■ Task: Go through the entries, filter for the word "LIME", and copy every line that has it.

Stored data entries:
▼
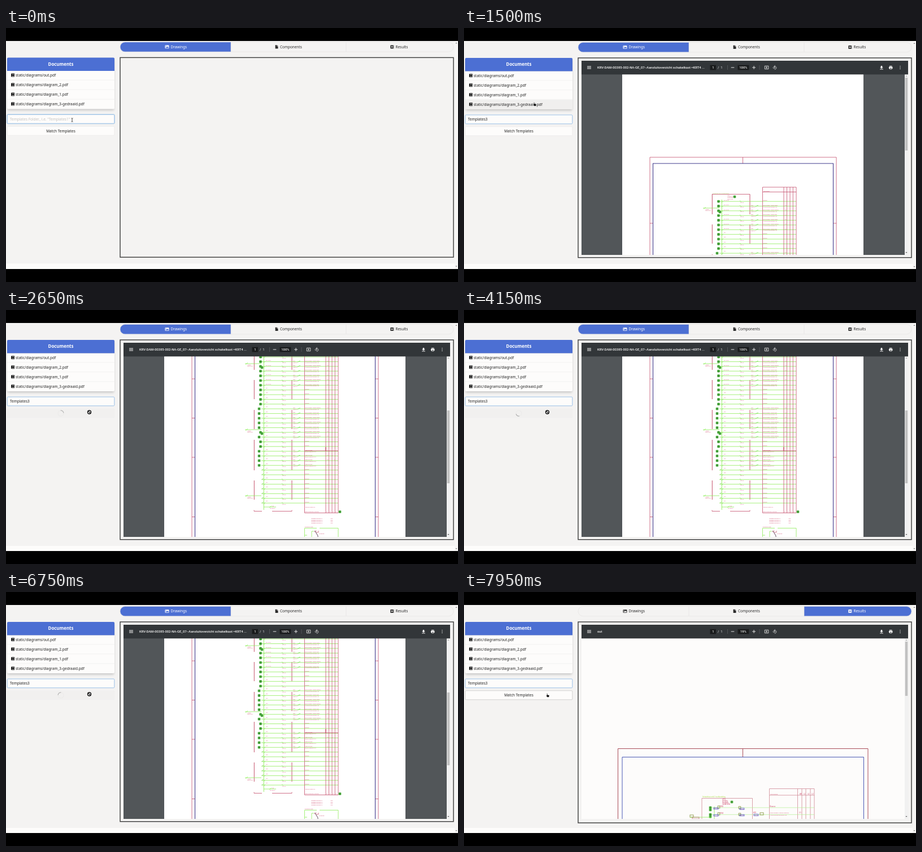
These frames come from a looping animation (800x450 px, 8000 ms). An HTML page:

```html
<!DOCTYPE html>
<html lang="en">
<head>
<meta charset="utf-8">
<title>Template matching</title>
<style>
  html, body { margin: 0; width: 100%; height: 100%; overflow: hidden; background: #000; }
  svg { display: block; width: 800px; height: 450px; }
  text { font-family: "Noto Sans", "Open Sans", sans-serif; font-size: 6.43px; white-space: pre; }
  .bar text { font-family: Roboto, sans-serif; font-size: 5.8px; font-weight: 500; fill: #f4f4f4; }
  .doc text { font-family: "Liberation Sans", Arial, sans-serif; font-size: 1.9px; fill: #c8325a; }
  .doc path, .doc rect { fill: none; }
  .mid { text-anchor: middle; }
  .tab { fill: #2b2b2b; }
  .tab.on { fill: #fff; }
</style>
</head>
<body>
<svg viewBox="0 0 800 450">
  <defs>
    <clipPath id="page"><rect x="208" y="82" width="572" height="320"/></clipPath>
    <clipPath id="screen"><rect y="23" width="800" height="404"/></clipPath>
    <clipPath id="pill"><rect x="202" y="25.5" width="590" height="17.3" rx="8.6"/></clipPath>
    <filter id="soft" x="-10%" y="-10%" width="120%" height="130%"><feGaussianBlur stdDeviation="2"/></filter>
    <path id="valve" d="M-2.4-1.6L2.4 1.6M-2.4 1.6L2.4-1.6M0-2.6V2.6M-2.6 0H2.6M-1.8-1.8H1.8V1.8H-1.8Z" stroke="#58d048" stroke-width=".6"/>
    <path id="book" d="M1.2 0H6V6H1.2Q0 6 0 4.8V1.2Q0 0 1.2 0Z" fill="#222"/>
  </defs>
  <rect width="800" height="450"/>
  <g clip-path="url(#screen)">
    <rect y="23" width="800" height="404" fill="#f4f3f2"/>
    <g id="ui">
      <rect y="418" width="794" height="10" fill="#fdfcfb"/>
      <rect x="794" y="22" width="6" height="406" fill="#f7f6f5"/>
      <path d="M795.4 28l1.6-2 1.6 2ZM795.4 422l1.6 2 1.6-2Z" fill="#888"/>

      <g clip-path="url(#pill)">
        <rect id="active" y="25" height="18" fill="#4c6fd3"/>
      </g>
      <rect x="202" y="25.5" width="590" height="17.3" rx="8.6" fill="none" stroke="#e2e1e0" stroke-width=".6"/>
      <path d="M398 26V42.5M602 26V42.5" stroke="#e2e1e0" stroke-width=".6"/>
      <g class="tab">
        <path fill-rule="evenodd" d="M282.3 31.2H287.7Q288.5 31.2 288.5 32V36Q288.5 36.8 287.7 36.8H282.3Q281.5 36.8 281.5 36V32Q281.5 31.2 282.3 31.2ZM282.5 36H287.6V34.6L286 33L284.4 34.7L283.6 34L282.5 35ZM282.6 32.2V33.4H283.8V32.2Z"/>
        <text x="291.5" y="36.4">Drawings</text>
      </g>
      <g class="tab">
        <path d="M476.6 30.8H479.4V33H481.5V37H476.6ZM479.9 30.8L481.5 32.5H479.9Z"/>
        <text x="485" y="36.4">Components</text>
      </g>
      <g class="tab">
        <path fill-rule="evenodd" d="M681 31H686V37H681Q680.4 37 680.4 36.4V31.6Q680.4 31 681 31ZM685.6 31H686.4V37H685.6ZM682.2 32.3V35.7L685 34Z"/>
        <text x="689.5" y="36.4">Results</text>
      </g>

      <rect x="3" y="56" width="188" height="90" fill="#000" opacity=".2" filter="url(#soft)"/>
      <path d="M2 76.5H192V142Q192 144 190 144H4Q2 144 2 142Z" fill="#fdfcfb"/>
      <path d="M2 76.5V55Q2 53 4 53H190Q192 53 192 55V76.5Z" fill="#4c6fd3"/>
      <text class="mid" x="97" y="67.3" style="font-size:7.9px;font-weight:700" fill="#fff">Documents</text>
      <rect id="hover" x="2" width="190" height="16.8" fill="#f0efee"/>
      <g id="files"></g>

      <rect id="glow" x="1.7" y="153.5" width="190.6" height="16.8" rx="1.8" fill="none" stroke="#bcd4ea"/>
      <rect x="2.2" y="154" width="189.6" height="15.8" rx="1.5" fill="#fdfcfb" stroke="#85b3e2" stroke-width=".8"/>
      <text id="entry" x="7" y="164.4"></text>
      <rect id="button" x="2.2" y="174.8" width="189.6" height="16" rx="1.5" stroke-width=".6"/>
      <text id="match" class="mid" x="97" y="185.2" fill="#222">Match Templates</text>
      <g id="spinner" fill="none">
        <circle cx="97" cy="183" r="5" stroke="#ebeae9"/>
        <path d="M93.46 179.46A5 5 0 0 1 100.54 179.46" stroke="#adadad" stroke-width="1.1"/>
      </g>

      <rect id="box" x="202" y="53" width="590" fill="none" stroke="#3a3a3a" stroke-width="1.4"/>
      <g id="viewer">
        <rect x="208" y="58" width="578" height="344" fill="#525659"/>
        <g clip-path="url(#page)">
          <g id="drawing" class="doc"></g>
          <g id="result" class="doc"></g>
        </g>
        <rect x="780" y="82" width="6" height="320" fill="#f1f1f1"/>
        <rect id="thumb" x="780.8" width="4.4" fill="#c1c1c1"/>
        <path d="M781.5 86l1.5-1.8 1.5 1.8Z" fill="#a3a3a3"/>
        <path d="M781.5 397l1.5 1.8 1.5-1.8Z" fill="#505050"/>
        <g class="bar">
          <rect x="208" y="58" width="578" height="24.3" fill="#323639"/>
          <path d="M218 68H225M218 70H225M218 72H225M472.7 70H478.3M510.2 70H516M513.1 67.1V72.9" stroke="#f4f4f4" stroke-width=".9"/>
          <path d="M466.5 66V74M523 66V74" stroke="#666a6d" stroke-width=".6"/>
          <rect x="435.5" y="65.8" width="10.5" height="8.6" fill="#191b1c"/>
          <rect x="484.5" y="65.8" width="19.8" height="8.6" fill="#191b1c"/>
          <text id="title" x="236" y="72"></text>
          <text x="439.2" y="72">1</text>
          <text x="449" y="72" style="font-weight:400">/  1</text>
          <text id="zoom" class="mid" x="494.4" y="72"></text>
          <path d="M532.3 67.3H538.8V72.7H532.3ZM535.5 68.4V71.6M534 70H537" fill="none" stroke="#f4f4f4" stroke-width=".8"/>
          <path d="M549.7 68A2.6 2.6 0 1 1 549.7 73.1M550.6 66.3L548.8 68L550.6 69.6M547 70.4L548.7 68.7L550.4 70.4L548.7 72.1Z" fill="none" stroke="#f4f4f4" stroke-width=".75"/>
          <path d="M737.8 67H740.2V69.2H741.8L739 72L736.2 69.2H737.8ZM736.2 72.6H741.8V73.4H736.2ZM753 67H757.5V68.3H753ZM752 68.8H758.5V72H757.4V73.2H753.2V72H752Z" fill="#f4f4f4"/>
          <path d="M754 71.2H756.6V72.5H754Z" fill="#323639"/>
          <path d="M772 67.6h.01M772 70h.01M772 72.4h.01" stroke="#f4f4f4" stroke-width="1.3" stroke-linecap="round"/>
        </g>
      </g>
    </g>
    <g id="cursor">
      <path d="M-1.5-3.2Q0-3.2 0-2.5Q0-3.2 1.5-3.2M0-2.5V2.5M-1.5 3.2Q0 3.2 0 2.5Q0 3.2 1.5 3.2" fill="none" stroke="#222" stroke-width=".8"/>
      <path d="M-1.5-3.5V2.4L-.2 1.3L.8 3.5L1.9 3L.9 .8H2.6Z" fill="#000" stroke="#fff" stroke-width=".5"/>
      <path d="M-1.4-3.2Q-.7-3.6-.2-3V-.8L2.4-.3Q3.1 0 2.9 1L2.4 3.2H-1L-2.6 .6Q-2.4-.2-1.4 .3Z" fill="#000" stroke="#fff" stroke-width=".5"/>
      <g><circle r="3" fill="#eee" stroke="#111" stroke-width="1.4"/><path d="M-2.1-2.1L2.1 2.1" stroke="#111" stroke-width="1.3"/></g>
    </g>
  </g>
</svg>
<script>
const LOOP = 8000, STEP = 50;
const PDF_AT = 1450, LOAD_AT = 2400, DONE_AT = 7900;
const RED = '#c4506c', LIME = '#8fec58';
const $ = id => document.getElementById(id);
const set = (node, attrs) => { for (const k in attrs) node.setAttribute(k, attrs[k]); return node; };
const show = (node, on) => { node.style.display = on ? '' : 'none'; };
const add = (parent, tag, attrs) =>
  parent.appendChild(set(document.createElementNS('http://www.w3.org/2000/svg', tag), attrs));
const label = (parent, x, y, string, attrs = {}) => { add(parent, 'text', { x, y, ...attrs }).textContent = string; };
const stroke = (parent, d, color, width = .8) => add(parent, 'path', { d, stroke: color, 'stroke-width': width });
const valve = (parent, x, y) => add(parent, 'use', { href: '#valve', x, y });

['out', 'diagram_2', 'diagram_1', 'diagram_3-gedraaid'].forEach((name, i) => {
  const y = 84.2 + 17 * i, list = $('files');
  if (i) add(list, 'path', { d: `M2 ${y - 8.4}H192`, stroke: '#e9e8e7', 'stroke-width': .6 });
  add(list, 'use', { href: '#book', x: 9, y: y - 3 });
  add(list, 'path', { d: `M10.5 ${y + 1.8}H14.4M11 ${y - 1.5}H14`, stroke: '#fff', 'stroke-width': .6 });
  label(list, 17, y + 2.3, `static/diagrams/${name}.pdf`, { fill: '#222' });
});

// The drawing is laid out for the fully scrolled position.
function buildDrawing(g) {
  add(g, 'rect', { x: 280, y: -160, width: 427, height: 700, style: 'fill:#fff' });
  stroke(g, 'M329 600V5H659V600M493.5 5V16', RED);
  stroke(g, 'M334.5 600V16H653.5V600', '#3f3a8c', 1.1);
  for (const y of [122, 191.5, 261, 366.5]) stroke(g, `M329 ${y}H334M654 ${y}H659`, RED);

  stroke(g, 'M439 70.5H506M439 354.5V356.5H453M471 356.5H506V354.5', RED);
  for (const [a, b] of [[70.5, 106], [124, 158], [177, 211], [230, 284], [302, 336]])
    stroke(g, `M439.3 ${a}V${b}M506 ${a}V${b}`, RED, 1);
  label(g, 440, 70, 'Schakelkast veld 1 hoofdverdeling', { style: 'fill:#a3dc50' });
  for (let i = 0; i < 4; i++) label(g, 466, 73 + 2.2 * i, ['=K01', 'Voeding 400V', 'Hoofdschak.', '3x63A 50Hz'][i]);
  valve(g, 479, 75);

  stroke(g, 'M456.3 80V354', LIME, .9);
  for (let i = 0; i < 32; i++) {
    const y = 83.2 + 8.35 * i;
    const full = (i > 0 && i < 7) || (i > 10 && i < 18), medium = i > 19 && i < 24;
    stroke(g, `M452 ${y}H588`, LIME);
    if (i < 24) valve(g, i < 11 || i === 16 || i === 18 || i === 19 ? 450.5 : 448, y);
    else stroke(g, `M453 ${y}l2.5-2`, '#70cc50', .7);
    stroke(g, `M456 ${y + 2}l3-3M488 ${y - 1.4}l3 2.6`, '#78d850', .6);
    label(g, 460, y - 1.2 - (i > 6 ? 1.4 : 0), i < 7 ? `F${i + 10} 16A/C` : `F${i + 10}`);
    label(g, 489, y + 2.5, '16A 3P');
    if (full || medium) {
      label(g, 508, y - 1, 'W' + (i + 20));
      label(g, 508, y + 2.2, 'YMvK 3x');
      stroke(g, `M516 ${y + 1}l2-1.5 3-1`, '#70d850', .7);
      label(g, 568, y - .7, '2.5');
    }
    if (full) label(g, 529.5, y - .8, 'WCD GROEP LABORATORIUM'.slice(0, 20 + i % 3));
    else label(g, 529.5, y - .8, medium ? 'VERLICHTING' : 'Reserve');
    if (full || medium) label(g, 529.5, y + 2.1, medium ? 'NOODVOEDING ZAAL' : 'AANSLUITING RUIMTE 0.12');
    if (medium) label(g, 573 + (i - 20) * 4 % 12, y - .7, 'x');
  }
  valve(g, 453, 102);
  valve(g, 453, 219);
  for (const y of [95, 212, 329]) {
    stroke(g, `M423 ${y}H452M424 ${y + 1.5}l4-3`, LIME);
    label(g, 427, y + 3, 'Aarding');
    label(g, 427, y + 5.2, '25mm2 GG');
  }
  stroke(g, 'M456 349H478M466 350l4-3', LIME);
  label(g, 471, 347.5, 'Rail'); label(g, 467, 351.5, 'PE rail 63A');

  stroke(g, 'M528.5 359.5V58H588V359.5ZM528.5 66.5H588M566 58V359.5M571.5 58V359.5M577 58V359.5M582.3 58V359.5M528.5 249.5H588', RED);
  stroke(g, 'M566 243V250', RED, 1.2);
  label(g, 530, 65.5, 'Omschrijving');
  label(g, 530, 350, 'Reserve ruimte 20%');
  label(g, 529, 358.3, 'Totaal aangesloten vermogen');
  for (const x of [567, 572.5, 578, 583]) label(g, x, 358.3, '0.0');
  valve(g, 591, 357.5);
  for (let i = 0; i < 4; i++) {
    label(g, 540, 370 + 2.7 * i, 'Gelijktijdig vermogen L' + (i + 1));
    label(g, 574.5, 370 + 2.7 * i, '0kW');
  }
  label(g, 528.5, 384.5, 'Stuurstroom regel');
  stroke(g, 'M528.5 402V386.5H550M555 386.5H588V402M528.5 399H533M541 402V392H545', LIME);
  stroke(g, 'M546.5 391L552 400V403', '#503048', .9);
  stroke(g, 'M545.5 393l4-2M549 394h4V391', RED, .7);
  label(g, 554, 397, 'Schakelaar');
}

function buildResult(g) {
  add(g, 'rect', { x: 208, y: 82, width: 572, height: 320, style: 'fill:#fdfcfb' });
  stroke(g, 'M272.5 410V277.5H715V410M493.5 277.5V292', '#a94c58', 1);
  stroke(g, 'M280 410V292.5H707.5V410', '#4858b4', 1);
  stroke(g, 'M421 410V365.5H510.5V410M540.5 410V348.5H620V410M540.5 360H620M590.5 348.5V410M598 348.5V410M605 348.5V410M613 348.5V410', '#d08a96', .8);
  label(g, 422, 364, 'Schakelkast veld 1 hoofdverdeling', { style: 'fill:#a8dc40;font-size:2.7px' });
  const size = { style: 'font-size:2.6px' };
  for (let i = 0; i < 4; i++) label(g, 457, 368 + 3 * i, ['=K01', 'Voeding', 'Hoofdsch.', '3x63A 50Hz'][i], size);
  for (const y of [382, 394.3]) {
    stroke(g, `M438 ${y}H620`, '#b4f090', .7);
    valve(g, 436, y); valve(g, 436, y + 4);
    label(g, 453, y - 1, 'F' + Math.round(y), size);
  }
  stroke(g, 'M443 380V410', LIME);
  valve(g, 474, 372);
  for (const [x, y] of [[451, 381], [488, 382], [451, 393], [488, 394], [403, 397], [527, 393]]) {
    const w = x === 403 || x === 527 ? 6 : 3.6;
    add(g, 'rect', { x: x - w / 2, y: y - 2, width: w, height: 4, stroke: '#7d8c30', 'stroke-width': .8 });
  }
  for (const [x, y] of [[446, 383.5], [492, 384.3], [446, 395.7], [492, 395.5], [517, 395]]) {
    add(g, 'rect', { x: x - 4, y: y - 1.3, width: 8, height: 2.6, stroke: '#4048d0', 'stroke-width': .7 });
    label(g, x - 3.5, y + .9, '16A 3P', { style: 'font-size:2.2px' });
  }
  stroke(g, 'M400 399H438', LIME);
  add(g, 'rect', { x: 404, y: 399, width: 12, height: 3, stroke: '#b04058', 'stroke-width': .6 });
  label(g, 512, 392, 'W21', size);
  label(g, 542, 358.5, 'Omschrijving', { style: 'font-size:2.3px' });
  ['kW', 'L1', 'L2', 'L3'].forEach((s, i) => label(g, 594 + 7.2 * i, 358.5, s, size));
  label(g, 541.5, 380.5, 'Reserve', size);
  label(g, 541.5, 391.8, 'WCD GROEP LABORATORIUM', { style: 'font-size:2.3px' });
  label(g, 541.5, 396.3, 'AANSLUITING RUIMTE 0.12', { style: 'font-size:2.3px' });
  label(g, 593, 391.8, '2.5', size);
}
buildDrawing($('drawing'));
buildResult($('result'));

// Pointer stops: time, x, y.
const stops = [[0, 117, 163], [650, 117, 163], [1300, 125, 135], [1500, 125, 135],
  [1700, 290, 190], [1950, 290, 190], [2250, 148, 183]];
const ease = p => p * p * (3 - 2 * p);
const progress = (t, a, b) => Math.min(1, Math.max(0, (t - a) / (b - a)));

function pointer(t) {
  let i = stops.length - 2;
  while (i && t < stops[i][0]) i--;
  const [a, ax, ay] = stops[i], [b, bx, by] = stops[i + 1], p = ease(progress(t, a, b));
  return [ax + (bx - ax) * p, ay + (by - ay) * p];
}

const tabs = document.querySelectorAll('.tab'), shapes = $('cursor').children;

function render(t) {
  const loading = t >= LOAD_AT && t < DONE_AT, done = t >= DONE_AT;
  const [x, y] = pointer(t);
  const inside = x < 192, overInput = inside && y > 154 && y < 170;
  const overRow = inside && y > 76 && y < 144, overButton = inside && y > 174.5;

  set($('ui'), { transform: `translate(0 ${t < 50 ? -.6 : 0})` });
  tabs.forEach((tab, i) => tab.classList.toggle('on', i === (done ? 2 : 0)));
  set($('active'), done ? { x: 602, width: 190 } : { x: 202, width: 196 });

  const typed = Math.min(10, Math.max(0, Math.floor((t - 50) / 50)));
  $('entry').textContent = typed ? 'Templates3'.slice(0, typed) : 'Templates Folder., i.e. "Templates1"';
  set($('entry'), { fill: typed ? '#222' : '#c3c2c1' });
  show($('glow'), t < 50);

  show($('hover'), overRow);
  set($('hover'), { y: 76.2 + 17 * Math.min(3, Math.max(0, Math.floor((y - 76) / 17))) });
  set($('button'), { fill: loading ? '#f1f0ef' : '#fdfcfb', stroke: loading ? '#eeedec' : overButton ? '#b8b7b6' : '#e6e5e4' });
  show($('match'), !loading);
  show($('spinner'), loading);
  set($('spinner'), { transform: `rotate(${40 + (t - 2650) * .595} 97 183)` });

  set($('box'), { height: done ? 356 : 353.7 });
  show($('viewer'), t >= PDF_AT);
  show($('drawing'), !done);
  show($('result'), done);
  const scroll = ease(progress(t, 1650, 1950));
  set($('drawing'), { transform: `translate(0 ${224 * (1 - scroll)})` });
  set($('thumb'), done ? { y: 88, height: 96 } : { y: 88 + 90 * scroll, height: 129 });
  $('title').textContent = done ? 'out' : 'KRV-DAM-00385-002-NA-GE_07--Aansluitoverzicht schakelkast =KRT4 ...';
  $('zoom').textContent = done ? '19%' : '100%';

  const shape = loading ? 3 : overInput ? 0 : overButton || (overRow && t >= 1400) ? 2 : 1;
  for (let i = 0; i < 4; i++) show(shapes[i], i === shape);
  set($('cursor'), { transform: `translate(${loading ? 147.5 : x} ${loading ? 181 : y})` });
}

const start = performance.now();
function tick() {
  const t = (performance.now() - start) % LOOP;
  render(Math.floor(t / STEP) * STEP);
  requestAnimationFrame(tick);
}
tick();
</script>
</body>
</html>
```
▲
■ Reply to the task:
const RED = '#c4506c', LIME = '#8fec58';
  stroke(g, 'M456.3 80V354', LIME, .9);
    stroke(g, `M452 ${y}H588`, LIME);
    stroke(g, `M423 ${y}H452M424 ${y + 1.5}l4-3`, LIME);
  stroke(g, 'M456 349H478M466 350l4-3', LIME);
  stroke(g, 'M528.5 402V386.5H550M555 386.5H588V402M528.5 399H533M541 402V392H545', LIME);
  stroke(g, 'M443 380V410', LIME);
  stroke(g, 'M400 399H438', LIME);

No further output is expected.